Outside, a half-dozen Tesla roadsters — all-electric sports cars that cost about $100,000 — were lined up in the parking area. But it was the somewhat homely Ford Focus, which arrived on a flatbed truck after an overnight trip from San Francisco, that attracted the buzz, in part because it’s price is expected to be within the reach of the average family when it comes to market in 2011.

The Seattle area is expected to be a leader in electric cars for a couple of reasons.

For one, we get most of our power from relatively cheap, carbon-neutral sources. Statewide, hydroelectric accounts for about 66 percent of our energy; for Seattle City Light, it accounts for about 90 percent, according to city and state statistics.

We also have a mild climate, with summers that don’t require power-sucking air conditioning and winters that don’t involve battery-killing temperature plunges.

And already we’re crazy about hybrids, cars like the Prius that top gas mileage. Washington ranks fourth among states in the number of hybrids per 1,000 people.
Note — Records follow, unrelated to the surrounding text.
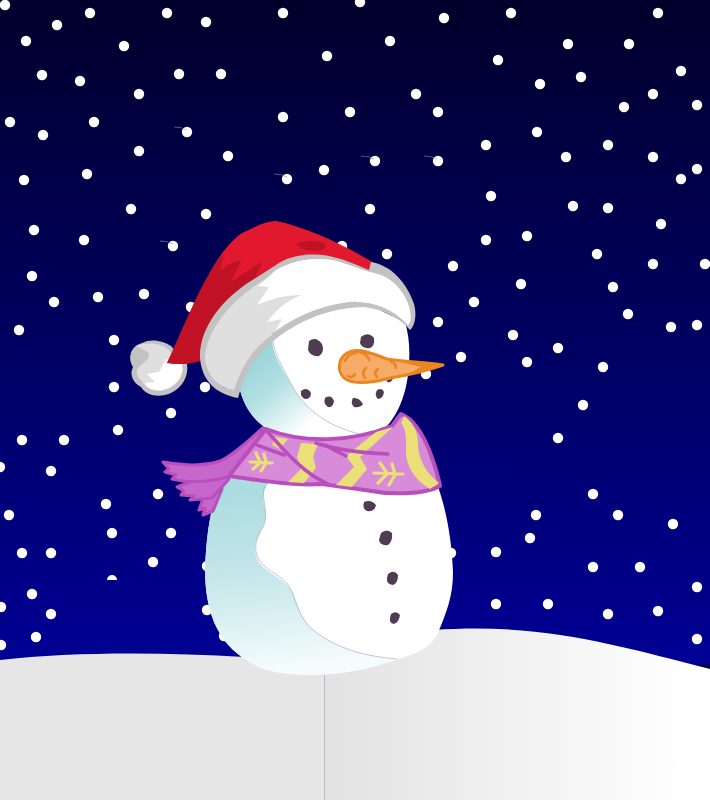
<!DOCTYPE html>
<html lang="en">
<head>
<meta charset="utf-8">
<title>Snowman on a winter night</title>
<style>
:root {
  --night-top: #00002b;
  --night-bottom: #000094;
  --snow: #ffffff;
  --snow-grey: #e6e6e6;
  --ice: #abdce0;
  --hat: #e2192e;
  --hat-dark: #c01224;
  --fur-edge: #c2c2c2;
  --fur-shade: #dfdfdf;
  --scarf: #d88bd8;
  --scarf-dark: #c767cb;
  --scarf-edge: #b94fbd;
  --yellow: #ebe077;
  --carrot: #f6ab66;
  --carrot-edge: #ea851f;
  --coal: #503c52;
}
html, body { margin: 0; width: 710px; height: 800px; overflow: hidden; background: var(--night-top); }
svg { display: block; }
.snowfall { fill: none; stroke: var(--snow); stroke-width: 10.4; stroke-linecap: round; }
.streaks { fill: none; stroke: #8d8da5; stroke-width: 1; opacity: .6; }
.snow { fill: var(--snow); }
.coal { fill: var(--coal); }
.contour { fill: none; stroke: #a9a9d2; stroke-width: .7; }
.scarf { fill: var(--scarf); stroke: var(--scarf-edge); stroke-width: 4; stroke-linejoin: round; }
.scarf-tail { fill: var(--scarf-dark); stroke: var(--scarf-edge); stroke-width: 3; stroke-linejoin: round; }
.scarf-fold { fill: none; stroke: var(--scarf-edge); stroke-width: 3.5; stroke-linecap: round; }
.yellow { fill: var(--yellow); }
.sprig { fill: none; stroke: var(--yellow); stroke-width: 3.2; stroke-linecap: round; stroke-linejoin: round; }
.fur-edge { fill: var(--fur-edge); }
.fur-shade { fill: var(--fur-shade); }
.hat { fill: var(--hat); }
.hat-dark { fill: var(--hat-dark); }
.carrot { fill: var(--carrot); stroke: var(--carrot-edge); stroke-width: 3; stroke-linejoin: round; }
.carrot-lines { fill: none; stroke: var(--carrot-edge); stroke-width: 2.6; stroke-linecap: round; }
</style>
</head>
<body>
<svg width="710" height="800" viewBox="0 0 710 800" role="img" aria-label="A snowman with a red hat and a purple scarf on a snowy night">
  <defs>
    <linearGradient id="night" x1="0" y1="0" x2="0" y2="1">
      <stop offset="0" stop-color="var(--night-top)"/>
      <stop offset="1" stop-color="var(--night-bottom)"/>
    </linearGradient>
    <linearGradient id="hill-light" gradientUnits="userSpaceOnUse" x1="324" y1="0" x2="690" y2="0">
      <stop offset="0" stop-color="#e2e2e2"/>
      <stop offset="1" stop-color="#ffffff"/>
    </linearGradient>
    <linearGradient id="body-shade" gradientUnits="userSpaceOnUse" x1="240" y1="490" x2="262" y2="672">
      <stop offset="0" stop-color="var(--ice)"/>
      <stop offset=".45" stop-color="#c4e6e9"/>
      <stop offset="1" stop-color="#f5fcfc"/>
    </linearGradient>
    <linearGradient id="head-shade" gradientUnits="userSpaceOnUse" x1="252" y1="362" x2="306" y2="428">
      <stop offset="0" stop-color="#9bd5da"/>
      <stop offset=".4" stop-color="#b3e0e3"/>
      <stop offset="1" stop-color="#ffffff"/>
    </linearGradient>
  </defs>

  <rect id="sky" width="710" height="665" fill="url(#night)"/>

  <g id="snow-falling">
    <path class="snowfall" d="M5 5h0M57 25h0M90 13h0M26 41h0M124 46h0M167 13h0M206 22h0M283 13h0M360 2h0M390 41h0M327 56h0M444 18h0M511 13h0M658 13h0M568 44h0M629 44h0M498 60h0M681 71h0M42 75h0M80 81h0M139 94h0M179 74h0M221 74h0M416 94h0M540 84h0M581 77h0M653 94h0M624 107h0M697 105h0M10 122h0M43 135h0M94 122h0M187 132h0M283 117h0M350 112h0M438 112h0M537 132h0M486 145h0M608 145h0M139 151h0M228 156h0M375 161h0M438 161h0M566 157h0M653 157h0M697 169h0M681 179h0M24 180h0M87 174h0M287 179h0M324 170h0M491 196h0M131 209h0M206 214h0M370 209h0M573 206h0M608 208h0M661 224h0M34 230h0M84 240h0M173 246h0M342 246h0M387 254h0M486 240h0M527 236h0M597 254h0M453 266h0M653 264h0M705 264h0M32 276h0M54 302h0M98 297h0M144 294h0M191 307h0M474 302h0M521 284h0M613 287h0M19 330h0M114 340h0M438 322h0M628 314h0M671 327h0M697 325h0M513 335h0M558 348h0M461 357h0M527 362h0M426 374h0M603 367h0M114 387h0M205 387h0M171 413h0M118 430h0M22 440h0M64 440h0M583 405h0M558 438h0M0 467h0M51 471h0M158 494h0M106 504h0M9 515h0M112 533h0M171 533h0M22 553h0M51 553h0M153 562h0M32 594h0M1 607h0M51 614h0M36 637h0M1 645h0M593 494h0M536 515h0M618 515h0M673 524h0M530 538h0M496 552h0M451 553h0M593 567h0M640 567h0M697 587h0M496 604h0M548 604h0M608 614h0M658 611h0M697 639h0M207 566h0M207 610h0M224 636h0"/>
    <path class="snow" d="M107 580a5 5 0 0 1 10 0z"/>
    <path class="streaks" d="M174 127q8 0 13 3M274 174q8 0 13 3M361 156q8 0 13 3M424 156q8 0 13 3M160 241q8 0 13 3"/>
  </g>

  <g id="hills">
    <path fill="var(--snow-grey)" d="M0 660C70 652 160 652 245 657L330 670V800H0Z"/>
    <path fill="url(#hill-light)" d="M324 660L434 630C540 622 620 646 710 669V800H324Z"/>
    <path class="contour" d="M324.500 670V800"/>
  </g>

  <g id="body">
    <path class="snow" d="M226 470C210 500 206 538 205 572C206 620 222 652 264 669C300 680 355 675 395 660C415 655 430 648 437 635C447 612 453 595 453 573C452 540 446 508 437 484L400 455H240Z"/>
    <path fill="url(#body-shade)" d="M226 472C210 500 206 538 205 572C206 620 222 652 264 669C300 680 355 675 397 659C352 656 322 642 306 622C297 609 297 596 288 586C278 574 256 570 255 550C255 533 269 527 265 508C261 496 264 488 271 480Z"/>
    <path class="contour" d="M265 486C260 496 269 512 264 525C259 534 253 543 257 556C264 572 284 574 291 590C298 606 299 617 312 629C332 646 360 656 397 659"/>
    <g id="buttons" class="coal">
      <path d="M364 502Q371 499 376 505Q375 512 367 511Q362 509 364 502Z"/>
      <path d="M381 533Q387 528 392 533Q393 541 388 545Q380 546 379 540Z"/>
      <path d="M388 574Q394 569 398 575Q398 583 393 585Q386 584 387 578Z"/>
      <path d="M391 614Q396 610 400 615Q399 622 394 624Q389 623 390 618Z"/>
    </g>
  </g>

  <g id="scarf-tails">
    <path class="scarf-tail" d="M208 484L199 510L205 508L203 515L213 511L222 489Z"/>
    <path class="scarf-tail" d="M220 470L177 487L184 491L181 495L194 496L190 500L212 498L229 479Z"/>
    <path class="scarf-tail" d="M264 427C249 440 234 455 220 461C202 467 183 465 163 462L169 469L165 472L176 475L172 479C192 484 214 481 231 476L273 430Z"/>
  </g>

  <g id="head">
    <path class="snow" d="M237 376C241 402 251 420 270 430C300 442 360 439 386 427C399 414 408 390 409 363C410 350 409 335 405 322L350 296L280 320Z"/>
    <path fill="url(#head-shade)" d="M272 338L237 376C241 402 251 420 270 430C297 441 340 439 360 434C326 426 303 408 290 382C281 366 272 354 272 338Z"/>
    <path class="contour" d="M273 337C272 352 283 366 290 382C303 408 326 426 360 434"/>
    <g id="face" class="coal">
      <path d="M309 341Q316 336 322 344Q325 352 319 356Q311 357 308 350Z"/>
      <path d="M361 337Q368 331 374 338Q375 346 370 348Q362 349 360 343Z"/>
      <path d="M301 391Q307 386 311 393Q311 399 305 399Q300 397 301 391Z"/>
      <path d="M325 398Q331 394 334 401Q333 408 328 407Q323 404 325 398Z"/>
      <path d="M353 398Q359 397 363 404Q360 408 354 407Q350 403 353 398Z"/>
      <path d="M377 390Q382 387 384 392Q383 399 378 399Q374 396 377 390Z"/>
      <path d="M386 377Q391 373 393 378Q392 383 387 382Z"/>
    </g>
    <g id="carrot-nose">
      <path class="carrot" d="M352 351C365 349 375 355 387 359C405 362 425 362 443 365C426 371 408 375 390 378C375 382 358 385 347 380C336 374 336 356 352 351Z"/>
      <path class="carrot-lines" d="M345 361Q349 353 356 353M359 352Q367 353 369 360M348 376Q352 379 355 374M365 378Q361 372 366 368M377 377Q373 372 378 369M391 362Q396 363 396 368"/>
      <path fill="var(--carrot-edge)" d="M400 362L445 365L406 375L421 367Z"/>
    </g>
  </g>

  <g id="scarf">
    <path class="scarf" d="M401 414C414 419 424 436 431 455C435 466 438 476 440 486C424 495 390 495 365 490L322 484C290 486 258 480 229 476L266 429C304 444 352 442 392 426Z"/>
    <path class="yellow" d="M404 416C412 421 418 431 418 443C418 459 426 473 439 483L430 489C413 479 405 464 406 448C407 434 404 426 401 423Z"/>
    <path class="yellow" d="M376 432L393 427L360 457L367 469L352 487L336 485L354 467L346 456Z"/>
    <path class="yellow" d="M301 443L318 444L313 457L316 468L304 483L288 482L301 469L297 457Z"/>
    <path class="yellow" d="M275 437L288 439L280 449L272 445Z"/>
    <path class="sprig" d="M250 462L272 463M260 462L256 453M266 462L264 454M260 463L253 469M266 463L261 471"/>
    <path class="sprig" d="M374 473L403 474M387 473L380 463M395 474L392 464M387 474L378 483M395 475L389 485"/>
    <path class="scarf-fold" d="M266 430C288 455 305 474 328 484M254 444L284 455M316 443C337 450 363 453 388 454M346 456C338 452 330 448 325 445"/>
  </g>

  <g id="hat">
    <g id="pompom">
      <path class="fur-edge" d="M142 343C151 338 164 341 171 346L187 364C189 376 182 388 171 393C160 398 146 396 141 387C133 383 129 374 133 367C127 357 131 346 142 343Z"/>
      <path class="fur-shade" d="M148 352L136 346C148 341 163 344 169 350L179 364C186 374 178 386 165 390C156 393 145 389 142 381C136 377 135 370 140 366C144 362 151 360 148 352Z"/>
      <path class="snow" d="M166 359L182 364C185 376 175 387 163 390C154 391 147 388 145 383L155 382L147 374L159 372Z"/>
    </g>
    <path class="hat" d="M167 363C181 334 194 300 208 276C217 259 229 242 242 233C255 227 266 221 276 221C309 228 344 245 374 263L366 276L275 270L205 359C193 364 180 365 167 363Z"/>
    <path class="hat-dark" d="M167 363C181 334 194 300 208 276C214 266 219 259 224 254L220 271C228 265 235 260 241 261L231 282L263 261L255 277L277 265L278 272L205 359C193 364 180 365 167 363Z"/>
    <path class="hat-dark" d="M296 244Q308 238 325 243Q328 249 318 251Q300 251 296 244Z"/>
    <path class="fur-edge" d="M276 265C290 255 312 252 333 257C347 260 359 266 369 270L371 262C391 265 407 283 414 304C417 315 415 325 410 330C399 317 382 309 363 307C321 308 282 328 257 357C247 371 242 384 238 398C216 394 202 381 200 358C199 329 221 299 254 279Z"/>
    <path class="fur-shade" d="M280 270C293 260 312 257 332 260C347 263 360 270 374 273C393 277 406 293 410 310C411 317 411 322 408 325C394 309 374 302 356 302C315 305 280 324 255 350C245 362 239 375 234 390C216 386 206 374 205 357C207 331 228 304 259 283Z"/>
    <path class="snow" d="M276 270C293 260 312 257 332 260C347 263 360 270 374 273C393 277 406 293 410 310C411 317 411 322 408 325C394 309 374 302 356 302C324 304 295 317 274 333L282 319L267 322Q283 301 302 295Q282 294 257 305L269 287L258 286Z"/>
    <path class="contour" d="M272 334C296 316 325 304 356 302"/>
  </g>
</svg>
</body>
</html>
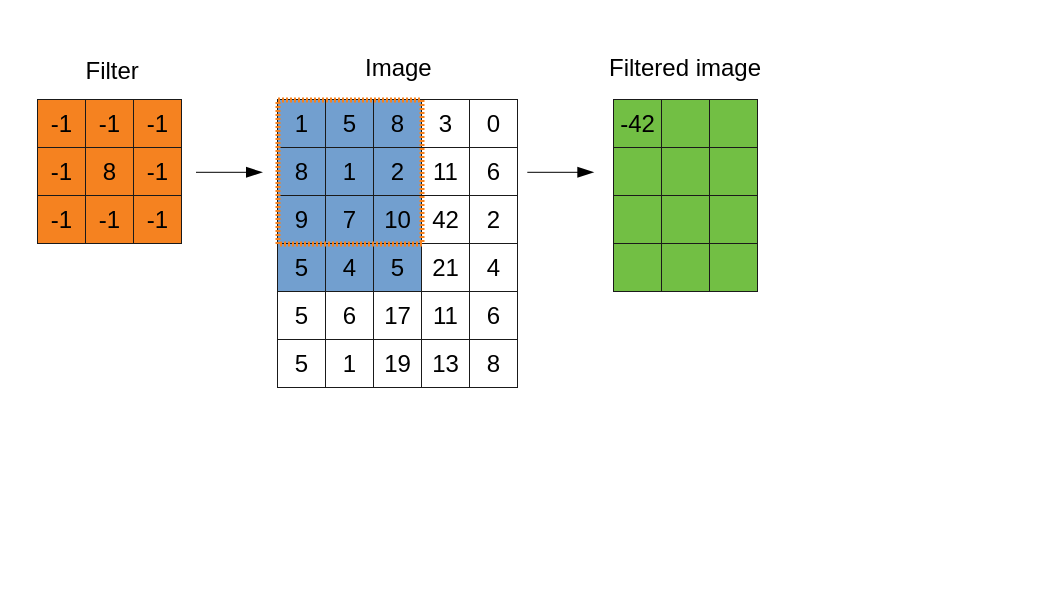
<!DOCTYPE html>
<html lang="en">
<head>
<meta charset="utf-8">
<title>Applying a filter to an image</title>
<style>
:root {
  --paper: #ffffff;
  --ink: #000000;
  --line: #1a1a1a;
  --filter: #f58220;
  --covered: #729fcf;
  --result: #72bf44;
}
* { box-sizing: border-box; margin: 0; padding: 0; }
html, body { width: 1059px; height: 596px; overflow: hidden; background: var(--paper); }
.diagram {
  position: relative;
  width: 1059px;
  height: 596px;
  color: var(--ink);
  font: 24px/28px "Liberation Sans", Arial, sans-serif;
}
.label { position: absolute; font-size: 24px; font-weight: 400; white-space: nowrap; }
.filter-label { left: 85.5px; top: 57px; }
.image-label { left: 365px; top: 54px; }
.result-label { left: 609px; top: 54px; }
.matrix {
  position: absolute;
  top: 99px;
  display: grid;
  grid-template-columns: repeat(var(--columns), 47px);
  grid-auto-rows: 47px;
  gap: 1px;
  padding: 1px;
  background: var(--line);
}
.matrix span {
  display: flex;
  align-items: center;
  justify-content: center;
  background: var(--fill);
}
.filter { --columns: 3; --fill: var(--filter); left: 37px; }
.image { --columns: 5; --fill: var(--paper); left: 277px; }
.image .covered { --fill: var(--covered); }
.result { --columns: 3; --fill: var(--result); left: 613px; }
.connectors { position: absolute; left: 0; top: 0; }
</style>
</head>
<body>
<main class="diagram">
  <h2 class="label filter-label">Filter</h2>
  <div class="matrix filter">
    <span>-1</span><span>-1</span><span>-1</span>
    <span>-1</span><span>8</span><span>-1</span>
    <span>-1</span><span>-1</span><span>-1</span>
  </div>

  <h2 class="label image-label">Image</h2>
  <div class="matrix image">
    <span class="covered">1</span><span class="covered">5</span><span class="covered">8</span><span>3</span><span>0</span>
    <span class="covered">8</span><span class="covered">1</span><span class="covered">2</span><span>11</span><span>6</span>
    <span class="covered">9</span><span class="covered">7</span><span class="covered">10</span><span>42</span><span>2</span>
    <span class="covered">5</span><span class="covered">4</span><span class="covered">5</span><span>21</span><span>4</span>
    <span>5</span><span>6</span><span>17</span><span>11</span><span>6</span>
    <span>5</span><span>1</span><span>19</span><span>13</span><span>8</span>
  </div>

  <h2 class="label result-label">Filtered image</h2>
  <div class="matrix result">
    <span>-42</span><span></span><span></span>
    <span></span><span></span><span></span>
    <span></span><span></span><span></span>
    <span></span><span></span><span></span>
  </div>

  <svg class="connectors" width="1059" height="596" viewBox="0 0 1059 596" aria-hidden="true">
    <defs>
      <g id="arrow">
        <line x1="0" y1="0" x2="52" y2="0" stroke="var(--ink)"/>
        <polygon points="50,-5.5 67,0 50,5.5" fill="var(--ink)"/>
      </g>
    </defs>
    <use href="#arrow" x="196" y="172.3"/>
    <use href="#arrow" x="527.3" y="172.3"/>
    <rect class="filter-window" x="278" y="100" width="144" height="144" fill="none" stroke="var(--filter)" stroke-width="5" stroke-dasharray="2 2"/>
  </svg>
</main>
</body>
</html>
About 50 of the Tesla roadsters have been sold here.

Finally, government officials are working to streamline the process of getting car-charging plugs installed. The state Legislature this year passed a law encouraging state and locals to develop the infrastructure to accommodate electric cars.

The $100 million DOE grant is being shared by five other areas around the country: Portland, Salem, Corvallis and Eugene, Ore.; San Diego, Calif.; Phoenix and Tucson, Ariz.; and Chattanooga, Knoxville and Nashville, Tenn.

Because the Portland area is also getting grant money, it’s likely that the Interstate 5 corridor between Seattle and Portland will have a string of charging stations, making it possible to go between the two major cities on nothing but electricity, said Colin Read of Ecotality, the parent company of Electric Transportation Engineering (eTec), which will build the charging stations.

Powered by Metro

King County Metro is getting ready for the change. It has installed 39 110-volt public-charging stations at park-and-ride lots throughout the area, said Ron Posthuma, assistant director for Metro’s Office of Regional Transportation Planning.

Next year, as part of the DOE grant, Metro will put in more powerful, 240-volt charging stations at park-and-ride lots. That’s the standard voltage needed to charge an all-electric car, requiring a plug that resembles the one you use for your clothes dryer.

For legions of electric-car buffs in the Seattle area, the future can’t come fast enough. A number of drivers have bought extra battery kits to turn regular hybrids into plug-in electric hybrids, which can dramatically increase the car’s miles per gallon if driven carefully.

Toyota Prius driver Stephen Jensen, who lives on the Sammamish Plateau, installed a second battery in his 2004 Prius, allowing him to drive the car at higher speeds on all-electric power. He plugs it in at a Metro park-and-ride lot while he takes the bus to work in Seattle. If he drives carefully, he can average 90 to 95 miles a gallon.

Charging your car at a park-and-ride is still in its infancy. Just four drivers tap into them regularly, and the county is not yet asking users to pay. Posthuma said the charging stations won’t remain free in the future, although how to charge for them is another puzzle to be worked out.

Bruce Agnew, director of the Cascadia Center, has seen electric cars go from a quirky passion shared by some Northwest drivers to a mainstream interest.

Six years ago, during the institute’s first conference on transportation, technology and energy, the parking lot was full of funny-looking cars, Agnew said, and the institute could barely find enough people to fill a one-day agenda.

This year, Ford came courting. The lot was full of electric cars. And the institute had to turn participants away.

Katherine Long: 206-464-2219 or klong@seattletimes.com